Employees are able to take parental leave in short or long blocks depending on what has been agreed where they work, which must be taken in periods of one week, or multiples of one week.
An employee must give at least 21 days' notice of a wish to take parental leave. The employer can postpone the leave for up to six months where the business would be particularly disrupted if the leave were taken at the time requested but leave cannot be postponed when the employee gives notice to take it immediately after the time the child is born or is placed with the family for adoption.
Employers may be justified in postponing leave when, for example, the work is at a seasonal peak; where a significant proportion of the workforce applies for parental leave at the same time; or, when the employee's role is such that his or her absence at a particular time would unduly harm the business.
At the end of parental leave, an employee is guaranteed the right to return to the same job as before if the leave was for a period of four weeks or less; if it was for a longer period the employee is entitled to return to the same job, or, if that is not reasonably practicable, a similar job which has the same or better status, terms and conditions as the old job.

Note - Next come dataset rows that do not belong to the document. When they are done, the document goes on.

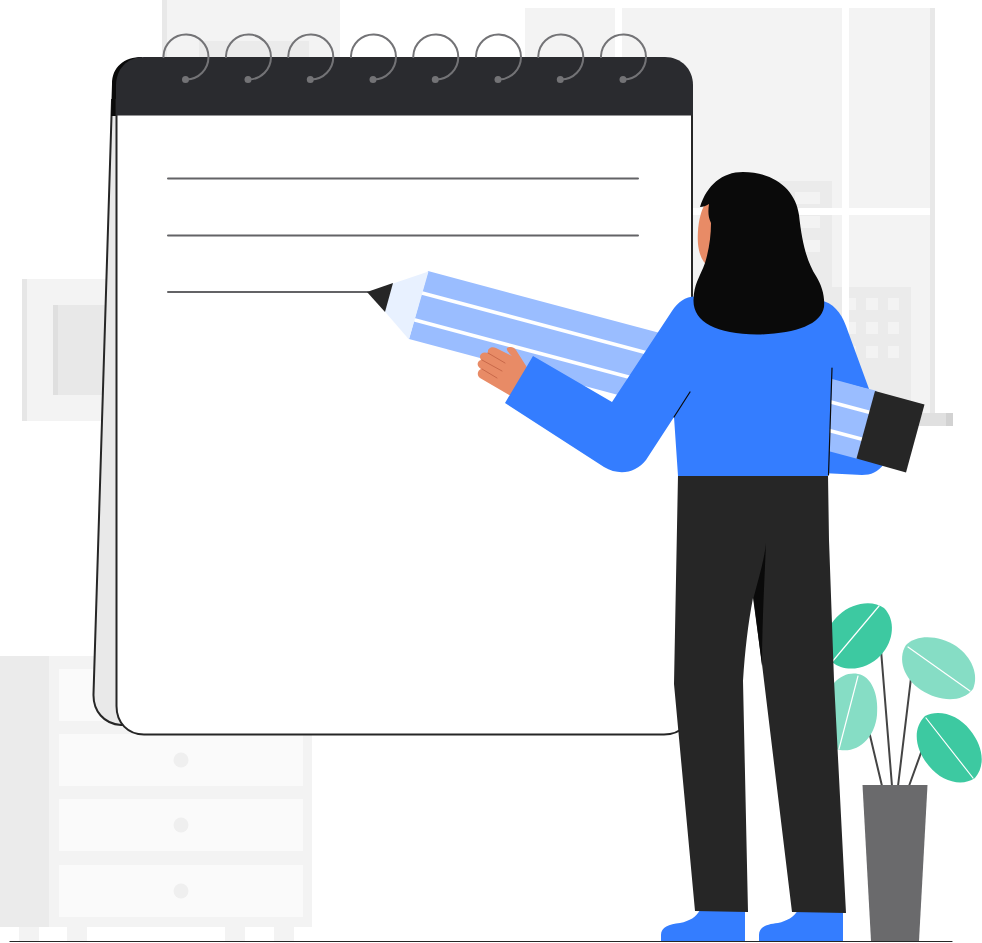
<!DOCTYPE html>
<html lang="en">
<head>
<meta charset="utf-8">
<title>Writing on a notepad</title>
<style>
:root {
  --white: #fff;
  --wall-pale: #f3f3f3;
  --wall-mid: #ebebeb;
  --wall-dark: #e0e0e0;
  --drawer: #fafafa;
  --ink: #262626;
  --binding: #2a2b2f;
  --ring: #737376;
  --rule: #636366;
  --hair: #0a0a0a;
  --skin: #e88b66;
  --skin-line: #c9694a;
  --blue: #347dff;
  --blue-light: #9abdff;
  --blue-pale: #e8f1ff;
  --leaf: #3dc9a1;
  --leaf-light: #86ddc5;
  --pot: #6a6a6c;
}
html, body { margin: 0; background: var(--white); overflow: hidden; }
svg { display: block; width: 982px; height: 943px; }
.pale { fill: var(--wall-pale); }
.mid { fill: var(--wall-mid); }
.dark { fill: var(--wall-dark); }
.white { fill: var(--white); }
.drawer { fill: var(--drawer); }
.ink { fill: var(--ink); }
.hair { fill: var(--hair); }
.skin { fill: var(--skin); }
.blue { fill: var(--blue); }
.blue-light { fill: var(--blue-light); }
.blue-pale { fill: var(--blue-pale); }
.leaf { fill: var(--leaf); }
.leaf-light { fill: var(--leaf-light); }
.line { fill: none; stroke-linecap: round; }
.vein { stroke: var(--white); stroke-width: 1.2; }
.stem { stroke: #444; stroke-width: 2; }
.rules { stroke: var(--rule); stroke-width: 2; }
.fold { stroke: var(--hair); stroke-width: 1.2; }
.stripe { stroke: var(--white); stroke-width: 3.6; }
.page { stroke: var(--ink); stroke-width: 2; }
</style>
</head>
<body>
<svg viewBox="0 0 982 943" role="img" aria-label="A woman writes on a giant notepad with a giant pencil">
  <defs>
    <g id="ring">
      <path class="line" d="M1 57V56A22.500 22.500 0 1 1 24 79.500" stroke="#737376" stroke-width="2"/>
      <circle cx="23" cy="79.500" r="3.500" fill="#737376"/>
    </g>
    <g id="drawer-front">
      <rect class="drawer" x="59" width="244" height="52"/>
      <circle cx="181" cy="26" r="7.500" fill="#efefef"/>
    </g>
    <g id="pane-row">
      <rect width="11" height="12"/>
      <rect x="21" width="12" height="12"/>
      <rect x="43" width="11" height="12"/>
    </g>
  </defs>

  <g id="window">
    <rect class="pale" x="525" y="8" width="406" height="405"/>
    <rect x="930" y="8" width="5" height="405" fill="#e8e8e8"/>
    <rect class="mid" x="740" y="181" width="92" height="232"/>
    <rect class="mid" x="820" y="287" width="91" height="126"/>
    <g class="pale">
      <rect x="795" y="192" width="25" height="12"/>
      <rect x="795" y="216" width="25" height="12"/>
      <rect x="795" y="240" width="25" height="12"/>
      <use href="#pane-row" x="845" y="298"/>
      <use href="#pane-row" x="845" y="322"/>
      <use href="#pane-row" x="845" y="346"/>
    </g>
    <rect class="white" x="615" y="8" width="7" height="405"/>
    <rect class="white" x="842" y="8" width="7" height="405"/>
    <rect class="white" x="525" y="208" width="405" height="7"/>
    <rect class="dark" x="690" y="413" width="262" height="13"/>
    <rect x="946" y="413" width="7" height="13" fill="#d2d2d2"/>
  </g>

  <g id="wall-frames">
    <rect class="pale" x="162" y="0" width="178" height="60"/>
    <rect x="162" y="0" width="5" height="60" fill="#e8e8e8"/>
    <rect class="mid" x="199" y="41" width="110" height="20"/>
    <rect class="pale" x="22" y="279" width="100" height="142"/>
    <rect x="22" y="279" width="5" height="142" fill="#e6e6e6"/>
    <rect x="53" y="305" width="70" height="90" fill="#e8e8e8"/>
    <rect x="53" y="305" width="5" height="90" fill="#dfdfdf"/>
  </g>

  <g id="cabinet">
    <rect class="pale" x="48" y="656" width="264" height="271"/>
    <rect class="mid" x="0" y="656" width="49" height="271"/>
    <use href="#drawer-front" y="669"/>
    <use href="#drawer-front" y="734"/>
    <use href="#drawer-front" y="799"/>
    <use href="#drawer-front" y="865"/>
    <g class="pale">
      <rect x="19" y="927" width="20" height="14"/>
      <rect x="67" y="927" width="20" height="14"/>
      <rect x="225" y="927" width="20" height="14"/>
      <rect x="274" y="927" width="20" height="14"/>
    </g>
  </g>

  <g id="notepad">
    <path class="page" d="M112 100L93.500 694C93 711 104 724 121 725H150V100Z" fill="#e9e9e9"/>
    <path class="hair" d="M111 116L112 84C112 67 124 57 142 57V116Z"/>
    <path class="page white" d="M116.500 100V706C116.500 723 128 734.500 144 734.500H664C681 734.500 692 723 692 706V100Z"/>
    <path d="M116 115.500V86C116 69 127 57 144 57H665C681 57 693 69 693 85V115.500Z" fill="var(--binding)"/>
    <path class="line rules" d="M168 178.500H638M168 235.500H638M168 292H372"/>
    <g id="rings">
      <use href="#ring" x="162.500"/>
      <use href="#ring" x="225"/>
      <use href="#ring" x="287.300"/>
      <use href="#ring" x="350"/>
      <use href="#ring" x="412.300"/>
      <use href="#ring" x="475"/>
      <use href="#ring" x="537.300"/>
      <use href="#ring" x="600"/>
    </g>
  </g>

  <g id="plant">
    <path class="line stem" d="M881 650L892 786M911 678L898 786M868 727L882 786M922 750L909 786"/>
    <path class="leaf" d="M832 662C822 647 824 628 839 615C853 602 873 600 884 608C896 620 894 641 881 655C867 670 845 673 832 662Z"/>
    <path class="leaf-light" d="M906 645C917 634 939 635 956 646C972 657 979 675 973 689C961 704 938 701 921 690C904 679 897 659 906 645Z"/>
    <path class="leaf-light" d="M858 674C871 676 879 694 877 715C875 737 859 753 840 750C823 747 820 727 823 707C827 685 842 671 858 674Z"/>
    <path class="leaf" d="M925 716C938 709 958 714 970 730C983 746 986 765 975 778C962 787 942 782 929 766C915 749 912 729 925 716Z"/>
    <path class="line vein" d="M879 606L832 662M908 647L970 691M858 676L839 749M926 718L973 778"/>
    <path d="M862.500 785H927.500L919 941H871Z" fill="var(--pot)"/>
  </g>

  <path id="floor" class="line" d="M10 941.500H952" stroke="#262626" stroke-width="1.200"/>

  <g id="far-arm">
    <path class="blue" d="M820 300C833 303 841 312 846 326L884 430V464C878 472 871 475 862 475L822 473Z"/>
  </g>

  <g id="pencil">
    <path class="blue-light" d="M428 271L877 391L858 459L409 339Z"/>
    <path class="line stripe" d="M422 293L872 413M415 320L865 440"/>
    <path class="blue-pale" d="M428.500 271.500L368 292L409 339.500Z"/>
    <path class="ink" d="M393 283L367 292L385 312Z"/>
    <path class="ink" d="M875 391L924.500 404.500L906 472.500L856.500 458.500Z"/>
  </g>

  <g id="hand">
    <path class="skin" d="M511 396L480 378C476 375 478 370 481 369C476 366 477 361 481 360C478 355 482 351 488 353C487 348 492 346 496 348L512 356C509 353 506 350 507 348C510 346 514 347 516 350L528 369Z"/>
    <path class="line" d="M482 369L497 378M482 360L502 371M488 353L505 363" stroke="var(--skin-line)" stroke-width="1"/>
  </g>

  <g id="shoes" class="blue">
    <path d="M661 941V935C661 927 669 924 680 923C690 921 696 917 700 910H745V941Z"/>
    <path d="M759 941V935C759 927 767 924 778 923C787 921 794 917 798 910H843V941Z"/>
  </g>

  <g id="trousers">
    <path class="ink" d="M678 475H828L829 540L834 680L846 913L792 912L762 664L753 598C748 624 745 650 743 681L748 912L695 911L674 684Z"/>
    <path class="hair" d="M766 543C764 562 758 580 753.500 598L762 666C762 628 764 590 766 543Z"/>
  </g>

  <g id="sweater">
    <path class="blue" d="M700 297C687 295 679 301 672 311L612 402L533 356L505 403L604 467C619 476 636 473 646 460L674 417L678 476H828L832 378L866 388L844 325C839 312 832 304 820 301Z"/>
    <path class="line fold" d="M690 392L674 417M832 368L828.500 475"/>
  </g>

  <g id="head">
    <path class="skin" d="M706 202C699 213 697 230 698 244C699 255 703 262 708 267L724 240L716 202Z"/>
    <path class="hair" d="M700 207C707 185 722 172 743 172C774 172 796 190 799 215C802 243 807 262 816 276C822 286 825 296 824 307C821 325 794 334 757 334.500C716 334 693 322 693.500 300C694 283 700 277 705 263C709 250 711 236 711 223C708 217 708 211 709 204C706 206 703 207 700 207Z"/>
  </g>
</svg>
</body>
</html>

When parental leave follows maternity leave, the general rule is that a woman is entitled to return to the same job she had before the leave. If at the end of additional maternity leave, this would not have been reasonably practicable, and it is still not reasonably practicable at the end of parental leave, she is entitled to return to a similar job which has the same or better status, terms and conditions as the old job.